This is the eighth post of Farming First’s #FillTheGap campaign to highlight the gender gap facing rural women working in agriculture.
For smallholder subsistence farmers, one of the greatest barriers to developing their business is a lack of available credit for what is often written off as too risky an investment. For female smallholders, the prejudices are greater still.
Yet bridging this risk-averse preconception can have a transformative effect, not only for the women it affects but for her family and community as well.
Fatimata Nadinga, a mother-of-one and a cowpea farmer from Dargo, Burkina Faso, was among those who had been typically blocked from the crucial credit that might enable her to diversify her farm and become more economically resilient.
But in November 2017, a USAID-funded project implemented by non-profit CNFA trained women in the “warrantage” credit mechanism.

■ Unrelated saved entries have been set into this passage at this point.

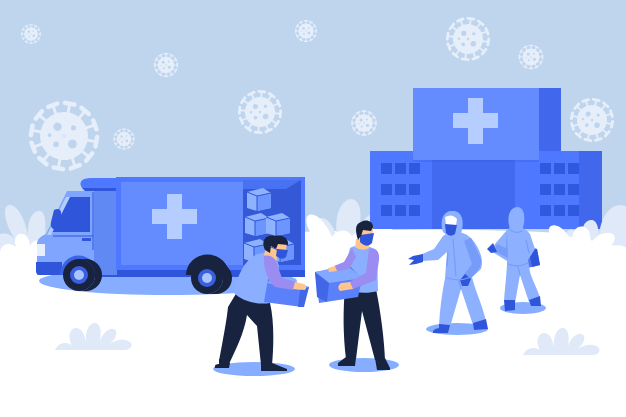
<!DOCTYPE html>
<html lang="en">
<head>
<meta charset="utf-8">
<title>Medical supply delivery</title>
<style>
:root{--sky:#bfd5ee;--snow:#fff;--pale:#dfe9f8;--virus:#e6eefa;--blue:#4d78ff;--mid:#658cff;--deep:#2f55db;--navy:#17233f;--suit:#8eb1ff;--suit-shade:#759cf8;--shadow:#86adff;--cross:#b5ceff;--skin:#ffc58f;--sleeve:#9a8cf0;--shirt:#8baeff}
html,body{margin:0;height:100%;overflow:hidden;background:var(--snow)}
svg{display:block;width:626px;height:417px}
.sky{fill:var(--sky)}.snow{fill:var(--snow)}.pale{fill:var(--pale)}.blue{fill:var(--blue)}.mid{fill:var(--mid)}.deep{fill:var(--deep)}.navy{fill:var(--navy)}.suit{fill:var(--suit)}.suit-shade{fill:var(--suit-shade)}.shadow{fill:var(--shadow)}.cross{fill:var(--cross)}.skin{fill:var(--skin)}.sleeve{fill:var(--sleeve)}.shirt{fill:var(--shirt)}
.virus{fill:var(--virus);stroke:var(--virus)}
.fold{fill:none;stroke:var(--suit-shade);stroke-width:1.2;stroke-linecap:round}
.seam{fill:none;stroke:var(--deep);stroke-width:1}
</style>
</head>
<body>
<svg viewBox="0 0 626 417" role="img" aria-label="Volunteers deliver boxes from an ambulance truck to medical staff in protective suits outside a hospital">
<defs>
  <g id="spike"><path d="M0-13V-20" stroke-width="1.8"/><path d="M-3-20.500H3" stroke-width="2.800" stroke-linecap="round"/></g>
  <g id="spikes"><use href="#spike"/><use href="#spike" transform="rotate(30)"/><use href="#spike" transform="rotate(60)"/></g>
  <g id="virus">
    <circle r="15" stroke="none"/>
    <use href="#spikes"/><use href="#spikes" transform="rotate(90)"/><use href="#spikes" transform="rotate(180)"/><use href="#spikes" transform="rotate(270)"/>
    <g fill="#bfd5ee" stroke="none"><circle cx="-5" cy="-5" r="2.600"/><circle cx="5" cy="-6" r="1.600"/><circle cx="6" cy="4" r="2.800"/><circle cx="-4" cy="6" r="1.800"/><circle cx="0" cy="0" r="1.200"/><circle cx="-9" cy="1" r="1.200"/></g>
  </g>
  <g id="window-block">
    <path d="M0 0H11V11H0ZM14 0H25V11H14ZM28 0H39V11H28Z"/>
  </g>
  <g id="snow-shrub">
    <path d="M0 27C3 20 11 18 17 22C11 11 17 4 22 5C28 6 30 14 31 19C30 8 34 0 40 0C47 1 46 13 45 18C49 7 58 3 61 8C63 13 57 19 55 21C63 15 73 16 76 20C78 24 74 27 70 27Z"/>
  </g>
  <g id="carton">
    <path d="M0 4L16 0L24 5V20L10 23L0 20Z" fill="#8fb2ff"/><path d="M10 8L24 5V20L10 23Z" fill="#6d95ff"/><path d="M0 4L10 8L24 5M10 8V23" class="seam"/>
  </g>
  <g id="wheel">
    <circle r="16" class="navy"/><circle r="9" fill="#3a5fe0"/><circle r="5" fill="#a9c4ff"/>
  </g>
</defs>

<rect class="snow" width="626" height="417"/>
<path class="sky" d="M0 0H626V236C540 232 470 228 390 230C250 232 110 238 0 252Z"/>

<g class="virus" id="virus-field">
  <use href="#virus" transform="translate(306 31) scale(.5)"/>
  <use href="#virus" transform="translate(468 39) rotate(8)"/>
  <use href="#virus" transform="translate(31 34) scale(.45)"/>
  <use href="#virus" transform="translate(166 65) scale(.55)"/>
  <use href="#virus" transform="translate(531 57) scale(.56)"/>
  <use href="#virus" transform="translate(64 136) rotate(10) scale(1.600)"/>
  <use href="#virus" transform="translate(64 136) scale(.1)"/>
  <use href="#virus" transform="translate(124 139) scale(.48)"/>
  <use href="#virus" transform="translate(260 112) rotate(5)"/>
  <use href="#virus" transform="translate(364 123) scale(.58)"/>
  <use href="#virus" transform="translate(592 120) rotate(12)"/>
</g>

<g id="left-shrubs">
  <path class="pale" d="M0 250V234C7 232 13 236 16 241C4 222 2 207 9 205C18 204 26 222 28 236C27 220 33 210 40 211C48 213 45 232 44 250Z"/>
  <path class="snow" d="M0 251C2 243 10 242 16 247C13 239 17 232 23 234C28 235 30 242 30 246C33 239 40 238 46 243V257H0Z"/>
</g>
<g id="center-shrubs">
  <path class="pale" d="M322 250C314 233 313 219 321 218C329 217 334 229 337 237C334 215 341 200 351 199C361 200 362 214 359 229C364 215 374 211 379 216C384 222 375 235 370 250Z"/>
  <path class="snow" d="M303 250C302 243 308 238 316 241C308 230 303 219 309 215C317 212 328 226 332 237C337 229 347 228 352 236C358 229 366 230 370 236C374 224 385 218 391 224C396 230 387 240 384 242C392 235 405 238 407 244C408 250 400 253 394 253H303Z"/>
</g>

<g id="hospital">
  <path fill="#4168ec" d="M500 88H561V151H500Z"/>
  <path class="blue" d="M370 151H413V88H539V151H579V229H370Z"/>
  <path fill="#4168ec" d="M539 88H561V151H539ZM579 151H602V229H579Z"/>
  <path class="mid" d="M413 88H539V160H413Z"/>
  <path class="blue" d="M418 160H535V229H418Z"/>
  <path fill="#416af0" d="M432 160H515V229H432Z"/>
  <path class="deep" d="M413 160H539V162H413Z" opacity=".25"/>
  <path class="cross" d="M468 98H483V113H498V128H483V144H468V128H453V113H468Z"/>
  <g fill="#2f59df">
    <use href="#window-block" x="381" y="163"/><use href="#window-block" x="381" y="184"/><use href="#window-block" x="381" y="205"/>
  </g>
  <g fill="#2f59df">
    <use href="#window-block" x="540" y="163"/><use href="#window-block" x="540" y="184"/><use href="#window-block" x="540" y="205"/>
  </g>
</g>

<g id="right-shrubs">
  <path class="pale" d="M566 252C561 239 566 228 573 230C579 231 581 239 582 244C580 228 585 219 592 220C599 221 599 234 598 241C600 218 610 201 626 206V252Z"/>
  <path class="snow" d="M543 252C543 245 551 243 558 246C550 238 546 229 551 226C558 222 568 233 572 242C572 231 577 225 584 227C591 229 591 239 590 244C597 233 609 230 614 235C617 240 611 246 608 248C616 244 623 245 626 248V257H543Z"/>
</g>
<path class="snow" d="M0 252C120 238 270 246 400 247C480 225 560 229 626 249V417H0Z"/>

<g id="front-shrubs" class="pale">
  <use href="#snow-shrub" transform="translate(55 323)"/>
  <use href="#snow-shrub" transform="translate(523 328)"/>
</g>

<g id="truck">
  <ellipse class="shadow" cx="168" cy="281" rx="129" ry="14"/>
  <path class="deep" d="M80 263H305V277H80Z"/>
  <path class="blue" d="M82 188C78 182 82 178 91 178H124V188Z"/>
  <path class="deep" d="M82 188H118V191H85Z"/>
  <path fill="#7fa5ff" d="M67 191H117V275H37V244C37 239 41 236 46 234Z"/>
  <path class="deep" d="M68 197H90V232H51Z"/>
  <path fill="#b5ceff" d="M66 197L47 235H51L70 197Z"/>
  <path class="deep" d="M54 210C60 207 62 211 61 217L57 229C53 231 50 227 51 222Z"/>
  <path fill="#6089f4" d="M94 191H117V275H94Z"/>
  <path class="seam" d="M93 192V250M53 236H93"/>
  <path class="deep" d="M82 238H91V241H82Z"/>
  <path fill="#e6efff" d="M37 244H45V256H37Z"/>
  <path class="deep" d="M36 262H62V275H40Q36 275 36 271Z"/>
  <path fill="#3c63e6" d="M60 275A18 19 0 0 1 97 275Z"/>
  <path class="mid" d="M116 177H243V265H116Z"/>
  <path class="blue" d="M116 177H305V182H116ZM116 182H121V265H116Z"/>
  <path class="cross" d="M167 194H182V209H197V224H182V239H167V224H152V209H167Z"/>
  <path fill="#3458d6" d="M243 180H301V265H243Z"/>
  <path fill="#4972f2" d="M243 180H301L286 189H243Z"/>
  <g id="cargo"><use href="#carton" x="247" y="188"/><use href="#carton" x="245" y="213"/><use href="#carton" x="266" y="213"/><use href="#carton" x="244" y="239"/><use href="#carton" x="270" y="239"/></g>
  <path class="blue" d="M301 177H305V268H301ZM116 265H305V270H116Z"/>
  <path class="navy" d="M186 275A21 20 0 0 1 229 275Z"/>
  <use href="#wheel" x="79" y="275"/><use href="#wheel" x="207" y="278"/>
  <path class="navy" d="M207 262H216A16 16 0 0 1 216 294H207A16 16 0 0 0 207 262ZM79 259H86A16 16 0 0 1 86 291H79A16 16 0 0 0 79 259Z"/>
</g>

<g id="bending-volunteer">
  <ellipse class="shadow" cx="254" cy="369" rx="41" ry="7"/>
  <path class="navy" d="M237 292L270 303C274 320 274 343 272 365H261L257 326L247 315C244 334 235 351 229 364L219 361C223 340 227 318 228 307Z"/>
  <path class="navy" d="M219 359L230 363L229 368H215Q214 364 219 364ZM261 363H272L287 369V371H261Z"/>
  <path class="shirt" d="M262 253C248 255 238 271 234 293C243 302 259 305 270 303L272 283L279 267C278 257 271 252 262 253Z"/>
  <path class="skin" d="M266 247L279 251L276 261Q269 261 264 255Z"/>
  <path class="skin" d="M271 241H287L286 252Q283 259 276 256L270 250Z"/>
  <path class="deep" d="M277 249L288 250L286 257Q282 261 276 256Z"/>
  <path class="navy" d="M265 250C260 240 267 234 275 236C283 234 289 239 288 245L278 244L276 249L271 246L270 253Z"/>
  <path d="M271 247L278 250" stroke="#2f55db"/>
  <path fill="#5a80fa" d="M268 279L309 287L302 307L264 302Z"/>
  <path fill="#83a8ff" d="M276 275L309 287L300 290L267 283Z"/>
  <path fill="#4267e6" d="M300 290L309 287L304 307L298 307Z"/>
  <path class="sleeve" d="M264 256C272 254 277 260 278 267L282 278L296 282L293 290L275 287C268 281 263 268 264 256Z"/>
  <path class="skin" d="M295 282L304 284Q308 287 305 290L293 289Z"/>
</g>

<g id="standing-volunteer">
  <ellipse class="shadow" cx="364" cy="365" rx="35" ry="7"/>
  <path class="navy" d="M345 288L376 289C381 314 384 338 385 360H375L362 311L356 359H346C343 334 343 310 345 288Z"/>
  <path class="navy" d="M346 357H356L355 366H338V363ZM375 358H385L390 368V370H377Z"/>
  <path class="shirt" d="M350 248C358 244 370 245 377 251L378 291C367 294 354 293 345 289L346 264Z"/>
  <path class="skin" d="M356 239H369V248Q362 252 355 247Z"/>
  <path class="skin" d="M357 228H373L372 242Q368 247 361 243Z"/>
  <path class="deep" d="M360 235L374 233L372 243Q367 249 360 242Z"/>
  <path class="navy" d="M358 240C355 230 355 224 361 222C366 219 373 221 373 227L371 231L363 230L361 236Z"/>
  <path fill="#5a80fa" d="M315 272L351 267L362 279L358 297L319 303Z"/>
  <path fill="#83a8ff" d="M315 272L346 265L363 278L329 283Z"/>
  <path fill="#4267e6" d="M315 272L329 283L327 302L317 297Z"/>
  <path class="sleeve" d="M352 248L344 262L334 266L337 271L349 269L356 257ZM369 249C376 247 380 252 379 260L376 280L353 289L349 282L366 273Z"/>
  <path class="skin" d="M335 266L328 268L329 272L337 271ZM350 282L341 283Q336 287 340 291L353 289Z"/>
</g>

<g id="greeting-medic">
  <ellipse class="shadow" cx="457" cy="329" rx="31" ry="6"/>
  <path class="suit" d="M443 236C451 229 464 231 471 238C480 248 484 260 481 269L472 277C475 290 482 304 486 321L473 325L461 289L450 327L439 325C440 308 442 293 445 278L447 252L438 260L422 261L420 255L434 249Z"/>
  <path class="suit" d="M443 232C439 218 445 210 453 211C462 211 465 221 461 234Q453 241 443 232Z"/>
  <path class="suit-shade" d="M464 241L472 264L463 276L466 283L476 273Q482 266 481 259L471 238Z"/>
  <path class="snow" d="M445 217Q452 213 457 219L456 226L446 225Z"/>
  <path class="deep" d="M445 224L457 225L455 234Q450 238 446 233Z"/>
  <path class="deep" d="M423 254L413 256L408 259L414 260L409 265L416 264L423 262ZM465 274L460 280L462 286L468 286L471 279Z"/>
  <path class="deep" d="M439 324L450 325L448 333H433Q432 329 439 328ZM473 323L486 319L488 329L474 330Z"/>
  <path class="fold" d="M447 278Q459 282 471 277M453 239L456 276M448 252L447 266M461 289L459 281"/>
</g>

<g id="carrying-medic">
  <ellipse class="shadow" cx="523" cy="308" rx="23" ry="6"/>
  <path fill="#4f77f4" d="M518 246L537 249L540 265L523 269Z"/>
  <path class="deep" d="M528 247L537 249L540 265L532 267Z"/>
  <path class="suit" d="M507 230C514 224 525 227 530 234L535 249L528 260L530 272C533 282 538 290 540 298L529 302L520 275L515 303L504 301C505 286 507 272 507 261L491 251L495 244Z"/>
  <path class="suit" d="M510 229C506 216 510 207 518 207C525 208 526 220 522 231Q516 235 510 229Z"/>
  <path class="suit-shade" d="M507 231L508 258L494 251L497 244L506 248Z"/>
  <path class="deep" d="M493 243L487 249L491 253L497 252ZM504 300H515V310L505 311ZM529 300L540 296L541 306H531Z"/>
  <path class="fold" d="M508 264Q518 268 528 263M510 230Q516 234 522 231M520 275L518 267M526 240L529 253"/>
</g>
</svg>
</body>
</html>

The system allows farmers to use their grain as collateral to obtain credit from a bank or micro-finance institution rather than selling their harvest all at once.
Under this system, farmers can access credit while also strategically selling their crops at the highest price.
In Fatimata’s case, she was able to register her three 100kg bags of cowpea with the Burkina Faso Credit Union Network (RCPB), a partner working with CNFA to facilitate the warrantage process. The RCPB then provided her with credit based on 80-90 per cent of her cowpeas’ market value.
When she stored her cowpea under warrantage, the market price was at 26,250 CFA francs (US$48) per 100kg bag. For her three bags of cowpea, Fatima received 72,000 CFA francs (US$132 total) from RCPB.
With this credit, Fatimata planned to buy two sheep, livestock feed and the necessary vaccinations for 71,000 CFA francs while she waited for the optimal market conditions to sell her cowpea.
And when the time was right, she should be able to sell her two fattened sheep for 160,000 CFA francs, allowing her to repay the credit, interest and storage, while still leaving her harvest of cowpea to sell.
In total, she could expect to make a profit on the loan she took out on her crops as well as the additional income provided by the sheep, allowing her to better support her family.
“As I understood how the warrantage system works, I realized I could leave my cowpea in the warehouse and continue my income-generating activities with the profit from the sale of my sheep,” said Fatimata.
“I’m ready to start the warrantage again this year. I understand the system and I intend to benefit from it; it is really a good thing for us women. As this year the rainfall has not been good, I hope that the price of cowpea will grow and it will allow us to do good business.”
For more stories of bridging the gender gap, visit Farming First’s Fill The Gap page or follow #FillTheGap on social media.